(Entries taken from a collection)

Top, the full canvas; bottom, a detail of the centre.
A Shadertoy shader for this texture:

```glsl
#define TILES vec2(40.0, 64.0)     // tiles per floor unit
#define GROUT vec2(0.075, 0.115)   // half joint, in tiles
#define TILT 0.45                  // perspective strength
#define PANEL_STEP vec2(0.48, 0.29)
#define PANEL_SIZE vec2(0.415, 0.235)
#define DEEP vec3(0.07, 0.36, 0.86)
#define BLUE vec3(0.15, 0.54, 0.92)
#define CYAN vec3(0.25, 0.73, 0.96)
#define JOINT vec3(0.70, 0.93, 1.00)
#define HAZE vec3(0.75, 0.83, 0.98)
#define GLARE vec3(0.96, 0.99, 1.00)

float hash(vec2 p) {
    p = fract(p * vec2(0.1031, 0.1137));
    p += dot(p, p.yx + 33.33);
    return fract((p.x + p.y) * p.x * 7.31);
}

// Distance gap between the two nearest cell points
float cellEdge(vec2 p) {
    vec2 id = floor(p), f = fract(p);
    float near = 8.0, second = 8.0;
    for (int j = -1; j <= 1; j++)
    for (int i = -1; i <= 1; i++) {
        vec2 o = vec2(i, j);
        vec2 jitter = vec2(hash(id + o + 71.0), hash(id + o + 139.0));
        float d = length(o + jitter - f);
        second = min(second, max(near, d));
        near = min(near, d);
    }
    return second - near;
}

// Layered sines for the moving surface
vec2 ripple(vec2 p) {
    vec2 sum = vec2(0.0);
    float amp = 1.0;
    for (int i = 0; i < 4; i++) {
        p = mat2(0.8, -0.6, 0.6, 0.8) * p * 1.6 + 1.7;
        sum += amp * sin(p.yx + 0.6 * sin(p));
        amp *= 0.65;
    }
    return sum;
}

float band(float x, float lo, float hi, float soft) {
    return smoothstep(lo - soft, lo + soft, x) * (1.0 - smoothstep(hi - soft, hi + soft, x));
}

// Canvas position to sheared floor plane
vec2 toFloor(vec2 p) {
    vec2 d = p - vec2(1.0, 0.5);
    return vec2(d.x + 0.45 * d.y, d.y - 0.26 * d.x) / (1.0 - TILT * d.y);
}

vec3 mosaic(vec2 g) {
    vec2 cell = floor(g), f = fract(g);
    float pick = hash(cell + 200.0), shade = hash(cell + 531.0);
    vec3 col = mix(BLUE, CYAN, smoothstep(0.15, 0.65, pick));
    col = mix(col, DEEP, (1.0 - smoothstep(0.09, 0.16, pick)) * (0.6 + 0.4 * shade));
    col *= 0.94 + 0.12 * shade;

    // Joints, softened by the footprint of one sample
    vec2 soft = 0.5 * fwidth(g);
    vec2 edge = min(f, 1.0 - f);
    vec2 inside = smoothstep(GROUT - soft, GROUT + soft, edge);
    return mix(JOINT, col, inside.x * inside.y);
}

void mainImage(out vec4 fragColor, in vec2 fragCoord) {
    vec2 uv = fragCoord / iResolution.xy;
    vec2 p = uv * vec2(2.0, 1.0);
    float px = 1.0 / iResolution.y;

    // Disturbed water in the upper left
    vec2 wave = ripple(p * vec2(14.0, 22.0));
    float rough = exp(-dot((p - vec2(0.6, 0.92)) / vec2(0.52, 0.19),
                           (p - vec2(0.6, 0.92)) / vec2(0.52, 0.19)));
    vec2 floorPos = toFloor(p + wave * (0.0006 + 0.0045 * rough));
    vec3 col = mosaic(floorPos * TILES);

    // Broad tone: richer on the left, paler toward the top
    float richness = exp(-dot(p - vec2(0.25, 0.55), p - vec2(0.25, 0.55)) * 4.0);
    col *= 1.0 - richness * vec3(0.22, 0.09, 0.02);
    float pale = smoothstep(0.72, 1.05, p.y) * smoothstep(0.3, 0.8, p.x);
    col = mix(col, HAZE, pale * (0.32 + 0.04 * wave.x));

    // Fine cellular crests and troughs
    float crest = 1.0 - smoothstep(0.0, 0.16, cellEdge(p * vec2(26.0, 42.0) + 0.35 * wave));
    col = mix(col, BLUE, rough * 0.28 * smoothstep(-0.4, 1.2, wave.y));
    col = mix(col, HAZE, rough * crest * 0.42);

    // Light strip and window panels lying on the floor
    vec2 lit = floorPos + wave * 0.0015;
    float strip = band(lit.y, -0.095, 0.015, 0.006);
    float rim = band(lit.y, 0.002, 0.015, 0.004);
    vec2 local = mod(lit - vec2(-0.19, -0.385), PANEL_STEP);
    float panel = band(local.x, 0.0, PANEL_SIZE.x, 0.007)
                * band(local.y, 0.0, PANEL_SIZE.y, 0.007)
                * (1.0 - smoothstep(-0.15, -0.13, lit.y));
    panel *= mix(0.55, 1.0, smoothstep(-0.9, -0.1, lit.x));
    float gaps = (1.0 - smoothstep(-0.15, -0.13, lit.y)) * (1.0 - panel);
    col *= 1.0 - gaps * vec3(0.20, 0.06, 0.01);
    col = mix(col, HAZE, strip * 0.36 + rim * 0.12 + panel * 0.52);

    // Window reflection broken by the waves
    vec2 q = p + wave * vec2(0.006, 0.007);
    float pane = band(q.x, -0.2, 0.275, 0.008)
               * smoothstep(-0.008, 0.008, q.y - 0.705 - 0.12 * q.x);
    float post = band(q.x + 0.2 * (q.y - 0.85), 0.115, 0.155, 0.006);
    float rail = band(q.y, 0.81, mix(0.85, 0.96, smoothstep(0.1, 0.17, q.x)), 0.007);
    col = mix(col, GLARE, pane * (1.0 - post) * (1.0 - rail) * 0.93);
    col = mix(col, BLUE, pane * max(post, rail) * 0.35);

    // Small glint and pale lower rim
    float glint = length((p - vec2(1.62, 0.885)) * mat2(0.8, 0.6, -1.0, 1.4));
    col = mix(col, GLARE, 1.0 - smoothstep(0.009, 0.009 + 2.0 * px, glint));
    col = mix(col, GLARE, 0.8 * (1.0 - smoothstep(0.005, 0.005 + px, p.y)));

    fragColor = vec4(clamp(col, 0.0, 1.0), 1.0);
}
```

▶ _DESCRIPTION OF THE TASK_
Say how many of the lines above include the string "define", and give no other words.

▶ _EXERCISE SOLUTION_
11